[Your objective]
Determine how many lines in the records that follow hold the string "cardBody". Only that number should be returned.

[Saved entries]
***

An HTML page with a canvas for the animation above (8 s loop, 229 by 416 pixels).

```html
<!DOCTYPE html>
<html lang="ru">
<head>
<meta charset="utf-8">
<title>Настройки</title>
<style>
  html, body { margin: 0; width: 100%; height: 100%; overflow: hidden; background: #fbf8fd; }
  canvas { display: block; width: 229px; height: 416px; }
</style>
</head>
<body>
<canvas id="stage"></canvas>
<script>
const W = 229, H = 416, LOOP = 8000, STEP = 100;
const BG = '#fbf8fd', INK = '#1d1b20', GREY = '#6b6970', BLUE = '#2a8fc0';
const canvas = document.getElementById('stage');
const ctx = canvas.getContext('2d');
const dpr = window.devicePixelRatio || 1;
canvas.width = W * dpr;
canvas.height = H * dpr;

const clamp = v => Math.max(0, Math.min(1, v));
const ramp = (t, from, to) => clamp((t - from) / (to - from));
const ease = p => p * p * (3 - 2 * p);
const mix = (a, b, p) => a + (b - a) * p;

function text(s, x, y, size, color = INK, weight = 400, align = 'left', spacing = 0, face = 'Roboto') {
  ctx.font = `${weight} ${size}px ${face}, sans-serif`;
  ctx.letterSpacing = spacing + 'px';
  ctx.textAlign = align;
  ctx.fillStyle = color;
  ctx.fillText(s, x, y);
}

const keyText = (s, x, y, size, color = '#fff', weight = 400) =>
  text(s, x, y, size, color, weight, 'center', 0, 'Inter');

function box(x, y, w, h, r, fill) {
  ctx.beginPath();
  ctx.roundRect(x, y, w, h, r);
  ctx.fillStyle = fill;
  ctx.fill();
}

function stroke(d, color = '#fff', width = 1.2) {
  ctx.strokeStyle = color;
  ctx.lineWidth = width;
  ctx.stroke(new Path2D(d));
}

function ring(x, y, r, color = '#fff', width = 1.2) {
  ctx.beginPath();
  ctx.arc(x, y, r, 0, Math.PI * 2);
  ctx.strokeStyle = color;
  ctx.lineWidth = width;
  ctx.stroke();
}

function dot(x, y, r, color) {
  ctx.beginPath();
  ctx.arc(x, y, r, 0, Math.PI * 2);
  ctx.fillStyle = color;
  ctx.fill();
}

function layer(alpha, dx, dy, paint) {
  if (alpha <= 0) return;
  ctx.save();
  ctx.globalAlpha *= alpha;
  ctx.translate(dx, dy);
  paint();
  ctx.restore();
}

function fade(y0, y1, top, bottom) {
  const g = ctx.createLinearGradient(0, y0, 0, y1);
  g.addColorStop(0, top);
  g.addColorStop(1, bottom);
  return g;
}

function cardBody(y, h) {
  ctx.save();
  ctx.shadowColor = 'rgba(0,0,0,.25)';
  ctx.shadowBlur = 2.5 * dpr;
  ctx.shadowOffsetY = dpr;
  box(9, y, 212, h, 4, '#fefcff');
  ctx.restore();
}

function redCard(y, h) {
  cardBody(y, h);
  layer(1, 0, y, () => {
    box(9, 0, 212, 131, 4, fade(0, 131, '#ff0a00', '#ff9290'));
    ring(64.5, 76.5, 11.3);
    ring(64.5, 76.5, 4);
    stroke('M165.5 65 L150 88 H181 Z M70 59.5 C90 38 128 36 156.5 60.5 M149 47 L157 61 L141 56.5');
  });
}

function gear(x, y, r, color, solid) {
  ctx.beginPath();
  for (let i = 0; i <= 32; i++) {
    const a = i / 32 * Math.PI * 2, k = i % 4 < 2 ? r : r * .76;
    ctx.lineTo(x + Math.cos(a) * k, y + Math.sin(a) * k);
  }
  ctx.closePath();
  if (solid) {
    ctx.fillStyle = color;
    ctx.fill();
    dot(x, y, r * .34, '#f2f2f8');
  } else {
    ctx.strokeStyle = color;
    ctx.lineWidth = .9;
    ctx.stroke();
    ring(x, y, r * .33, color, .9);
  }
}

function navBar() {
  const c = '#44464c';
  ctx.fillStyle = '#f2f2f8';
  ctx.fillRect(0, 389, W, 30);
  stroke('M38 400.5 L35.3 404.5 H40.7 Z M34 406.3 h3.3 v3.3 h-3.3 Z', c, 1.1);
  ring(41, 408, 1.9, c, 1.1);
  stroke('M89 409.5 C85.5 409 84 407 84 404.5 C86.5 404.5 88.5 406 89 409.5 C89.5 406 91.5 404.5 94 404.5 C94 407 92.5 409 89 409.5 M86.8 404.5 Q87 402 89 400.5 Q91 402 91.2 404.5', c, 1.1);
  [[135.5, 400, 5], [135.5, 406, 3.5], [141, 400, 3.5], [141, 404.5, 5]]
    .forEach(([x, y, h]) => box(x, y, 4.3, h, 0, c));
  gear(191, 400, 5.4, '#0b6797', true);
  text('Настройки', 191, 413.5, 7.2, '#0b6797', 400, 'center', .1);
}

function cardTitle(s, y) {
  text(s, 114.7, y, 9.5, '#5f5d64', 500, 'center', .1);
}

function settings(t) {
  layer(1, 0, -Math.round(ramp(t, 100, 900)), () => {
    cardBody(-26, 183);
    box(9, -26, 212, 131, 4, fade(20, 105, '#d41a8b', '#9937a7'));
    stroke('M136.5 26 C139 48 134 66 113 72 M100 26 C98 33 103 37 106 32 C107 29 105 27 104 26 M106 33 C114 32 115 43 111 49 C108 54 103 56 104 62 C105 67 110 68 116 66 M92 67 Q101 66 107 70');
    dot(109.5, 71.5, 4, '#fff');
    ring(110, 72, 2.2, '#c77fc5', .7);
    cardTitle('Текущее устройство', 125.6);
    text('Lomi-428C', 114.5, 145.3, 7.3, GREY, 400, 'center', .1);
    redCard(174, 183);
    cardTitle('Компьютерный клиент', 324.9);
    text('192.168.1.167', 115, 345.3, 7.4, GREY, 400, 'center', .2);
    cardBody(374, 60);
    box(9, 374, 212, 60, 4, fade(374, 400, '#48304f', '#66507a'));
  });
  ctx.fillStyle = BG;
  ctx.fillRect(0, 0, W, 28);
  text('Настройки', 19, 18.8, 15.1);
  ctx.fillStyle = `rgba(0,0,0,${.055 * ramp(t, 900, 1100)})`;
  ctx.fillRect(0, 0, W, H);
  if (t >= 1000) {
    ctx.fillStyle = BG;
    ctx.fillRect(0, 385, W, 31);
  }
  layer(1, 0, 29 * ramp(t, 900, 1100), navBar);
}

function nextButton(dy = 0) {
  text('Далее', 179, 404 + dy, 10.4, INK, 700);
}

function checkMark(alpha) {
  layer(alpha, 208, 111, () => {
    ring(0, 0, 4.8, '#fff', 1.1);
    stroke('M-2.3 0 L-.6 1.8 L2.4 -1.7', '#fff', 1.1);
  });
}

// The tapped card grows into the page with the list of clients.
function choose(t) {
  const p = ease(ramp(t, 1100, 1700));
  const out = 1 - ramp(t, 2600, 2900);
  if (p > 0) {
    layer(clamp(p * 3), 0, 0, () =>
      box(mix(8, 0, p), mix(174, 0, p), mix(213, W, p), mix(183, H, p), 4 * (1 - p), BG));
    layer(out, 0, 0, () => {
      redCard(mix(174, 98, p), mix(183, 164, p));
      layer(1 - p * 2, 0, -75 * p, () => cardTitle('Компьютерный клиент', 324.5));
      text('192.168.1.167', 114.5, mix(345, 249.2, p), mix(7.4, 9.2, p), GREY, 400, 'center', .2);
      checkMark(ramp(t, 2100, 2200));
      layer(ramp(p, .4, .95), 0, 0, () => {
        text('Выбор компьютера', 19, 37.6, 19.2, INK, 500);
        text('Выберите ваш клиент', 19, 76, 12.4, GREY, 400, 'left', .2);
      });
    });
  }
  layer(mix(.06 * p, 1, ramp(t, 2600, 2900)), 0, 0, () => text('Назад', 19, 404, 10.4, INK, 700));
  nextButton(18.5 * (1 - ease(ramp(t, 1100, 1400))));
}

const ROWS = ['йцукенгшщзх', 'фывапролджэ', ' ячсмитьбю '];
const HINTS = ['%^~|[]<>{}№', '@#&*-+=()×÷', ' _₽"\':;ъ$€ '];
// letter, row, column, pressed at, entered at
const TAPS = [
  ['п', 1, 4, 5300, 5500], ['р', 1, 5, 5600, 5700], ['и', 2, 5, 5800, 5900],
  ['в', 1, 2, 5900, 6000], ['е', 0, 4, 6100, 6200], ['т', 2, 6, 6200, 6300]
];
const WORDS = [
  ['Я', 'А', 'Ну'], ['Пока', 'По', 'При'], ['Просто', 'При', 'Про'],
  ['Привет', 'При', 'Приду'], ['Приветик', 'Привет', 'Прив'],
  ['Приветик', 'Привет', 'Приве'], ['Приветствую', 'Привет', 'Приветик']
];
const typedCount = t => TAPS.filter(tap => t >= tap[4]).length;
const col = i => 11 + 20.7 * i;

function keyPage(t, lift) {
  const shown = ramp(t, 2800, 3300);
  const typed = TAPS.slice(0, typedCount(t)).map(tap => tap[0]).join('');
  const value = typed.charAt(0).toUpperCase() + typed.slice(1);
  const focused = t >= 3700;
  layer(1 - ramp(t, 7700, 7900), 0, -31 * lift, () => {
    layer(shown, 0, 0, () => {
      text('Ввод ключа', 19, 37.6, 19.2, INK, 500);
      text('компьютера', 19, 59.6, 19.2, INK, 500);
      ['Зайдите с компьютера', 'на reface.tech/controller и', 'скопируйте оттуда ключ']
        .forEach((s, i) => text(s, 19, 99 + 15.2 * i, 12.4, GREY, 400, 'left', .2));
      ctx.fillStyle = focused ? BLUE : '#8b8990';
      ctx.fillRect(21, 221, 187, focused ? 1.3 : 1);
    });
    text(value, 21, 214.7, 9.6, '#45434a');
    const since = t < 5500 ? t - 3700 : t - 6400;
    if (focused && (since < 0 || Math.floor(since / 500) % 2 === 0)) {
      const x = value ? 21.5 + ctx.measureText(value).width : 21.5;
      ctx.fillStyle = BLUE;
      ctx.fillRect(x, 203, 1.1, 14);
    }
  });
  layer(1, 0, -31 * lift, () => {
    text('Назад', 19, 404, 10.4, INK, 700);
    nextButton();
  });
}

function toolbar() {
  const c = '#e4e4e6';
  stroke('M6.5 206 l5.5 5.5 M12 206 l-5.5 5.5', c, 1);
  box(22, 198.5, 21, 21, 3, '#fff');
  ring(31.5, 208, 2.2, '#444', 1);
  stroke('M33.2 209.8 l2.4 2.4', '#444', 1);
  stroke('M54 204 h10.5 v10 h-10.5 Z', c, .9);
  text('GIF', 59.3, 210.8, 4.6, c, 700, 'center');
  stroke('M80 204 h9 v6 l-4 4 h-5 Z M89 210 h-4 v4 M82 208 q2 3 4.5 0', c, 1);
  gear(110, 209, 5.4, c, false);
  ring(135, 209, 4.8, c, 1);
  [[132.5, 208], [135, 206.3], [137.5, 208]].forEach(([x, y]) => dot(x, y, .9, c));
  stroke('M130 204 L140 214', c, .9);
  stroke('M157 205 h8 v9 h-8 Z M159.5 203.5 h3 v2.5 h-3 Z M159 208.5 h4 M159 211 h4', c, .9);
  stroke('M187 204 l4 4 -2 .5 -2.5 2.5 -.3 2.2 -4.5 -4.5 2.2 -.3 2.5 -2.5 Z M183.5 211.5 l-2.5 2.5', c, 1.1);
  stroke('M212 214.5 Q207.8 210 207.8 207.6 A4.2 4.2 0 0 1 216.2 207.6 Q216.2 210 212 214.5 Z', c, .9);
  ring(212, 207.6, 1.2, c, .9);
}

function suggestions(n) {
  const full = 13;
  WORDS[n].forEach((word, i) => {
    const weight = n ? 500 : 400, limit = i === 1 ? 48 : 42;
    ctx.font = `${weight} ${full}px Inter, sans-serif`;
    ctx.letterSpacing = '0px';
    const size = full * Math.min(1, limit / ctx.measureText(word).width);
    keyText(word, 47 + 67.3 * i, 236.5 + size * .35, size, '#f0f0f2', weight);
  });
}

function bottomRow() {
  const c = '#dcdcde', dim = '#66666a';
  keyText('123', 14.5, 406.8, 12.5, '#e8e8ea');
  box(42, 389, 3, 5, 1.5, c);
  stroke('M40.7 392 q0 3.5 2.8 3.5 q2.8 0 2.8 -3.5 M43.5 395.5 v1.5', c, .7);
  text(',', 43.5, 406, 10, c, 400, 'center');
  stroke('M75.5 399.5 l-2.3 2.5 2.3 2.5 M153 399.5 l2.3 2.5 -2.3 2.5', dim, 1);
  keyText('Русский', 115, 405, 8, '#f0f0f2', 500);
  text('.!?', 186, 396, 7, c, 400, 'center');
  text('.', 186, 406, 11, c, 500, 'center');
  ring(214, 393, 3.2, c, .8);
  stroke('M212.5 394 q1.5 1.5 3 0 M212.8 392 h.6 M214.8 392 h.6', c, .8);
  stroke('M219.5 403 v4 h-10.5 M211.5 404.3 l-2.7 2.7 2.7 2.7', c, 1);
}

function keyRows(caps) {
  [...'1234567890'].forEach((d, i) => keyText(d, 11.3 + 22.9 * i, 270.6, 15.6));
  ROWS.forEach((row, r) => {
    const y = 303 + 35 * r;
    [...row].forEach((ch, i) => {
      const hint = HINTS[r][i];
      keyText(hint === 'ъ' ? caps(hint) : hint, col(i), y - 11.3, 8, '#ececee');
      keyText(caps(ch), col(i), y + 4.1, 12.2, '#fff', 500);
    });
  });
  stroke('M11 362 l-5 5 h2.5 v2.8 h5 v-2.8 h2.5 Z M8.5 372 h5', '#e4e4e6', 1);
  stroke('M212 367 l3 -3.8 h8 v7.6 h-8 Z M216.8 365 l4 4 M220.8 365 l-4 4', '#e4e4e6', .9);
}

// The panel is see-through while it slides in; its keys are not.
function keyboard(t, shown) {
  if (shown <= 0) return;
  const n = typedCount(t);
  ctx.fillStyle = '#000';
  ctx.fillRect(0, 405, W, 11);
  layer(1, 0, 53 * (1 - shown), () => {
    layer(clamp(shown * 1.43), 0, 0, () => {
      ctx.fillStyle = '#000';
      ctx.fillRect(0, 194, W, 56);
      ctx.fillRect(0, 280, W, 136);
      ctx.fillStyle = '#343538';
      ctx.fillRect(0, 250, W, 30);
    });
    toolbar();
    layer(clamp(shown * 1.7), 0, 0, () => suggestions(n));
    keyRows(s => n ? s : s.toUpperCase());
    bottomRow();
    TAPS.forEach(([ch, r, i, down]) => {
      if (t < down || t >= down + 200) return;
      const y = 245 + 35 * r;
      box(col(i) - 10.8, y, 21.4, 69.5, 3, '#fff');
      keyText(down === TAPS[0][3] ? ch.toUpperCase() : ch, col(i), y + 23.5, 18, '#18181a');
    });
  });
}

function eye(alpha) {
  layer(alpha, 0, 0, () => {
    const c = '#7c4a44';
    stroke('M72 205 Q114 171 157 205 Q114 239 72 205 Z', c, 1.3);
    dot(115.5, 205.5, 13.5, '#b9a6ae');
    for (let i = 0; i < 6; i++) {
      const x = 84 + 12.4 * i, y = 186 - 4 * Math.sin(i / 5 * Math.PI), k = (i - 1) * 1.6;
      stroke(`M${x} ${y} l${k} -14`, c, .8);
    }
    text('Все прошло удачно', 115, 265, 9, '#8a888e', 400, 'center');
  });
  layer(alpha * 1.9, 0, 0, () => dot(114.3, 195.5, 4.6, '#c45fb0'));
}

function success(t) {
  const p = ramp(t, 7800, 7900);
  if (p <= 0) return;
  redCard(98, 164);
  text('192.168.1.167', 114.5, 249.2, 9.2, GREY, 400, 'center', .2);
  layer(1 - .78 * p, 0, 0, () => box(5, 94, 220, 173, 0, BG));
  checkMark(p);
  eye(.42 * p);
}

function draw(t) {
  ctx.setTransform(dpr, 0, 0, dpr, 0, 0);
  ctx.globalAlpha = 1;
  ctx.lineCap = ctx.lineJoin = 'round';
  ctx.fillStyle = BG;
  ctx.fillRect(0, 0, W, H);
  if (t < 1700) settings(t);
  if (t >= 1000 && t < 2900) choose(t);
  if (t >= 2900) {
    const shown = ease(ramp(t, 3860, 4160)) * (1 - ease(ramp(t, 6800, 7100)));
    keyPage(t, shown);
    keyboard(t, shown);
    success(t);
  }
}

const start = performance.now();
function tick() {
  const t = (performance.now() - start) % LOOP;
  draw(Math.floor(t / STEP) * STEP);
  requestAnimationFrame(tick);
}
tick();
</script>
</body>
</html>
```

***

[Result below]
4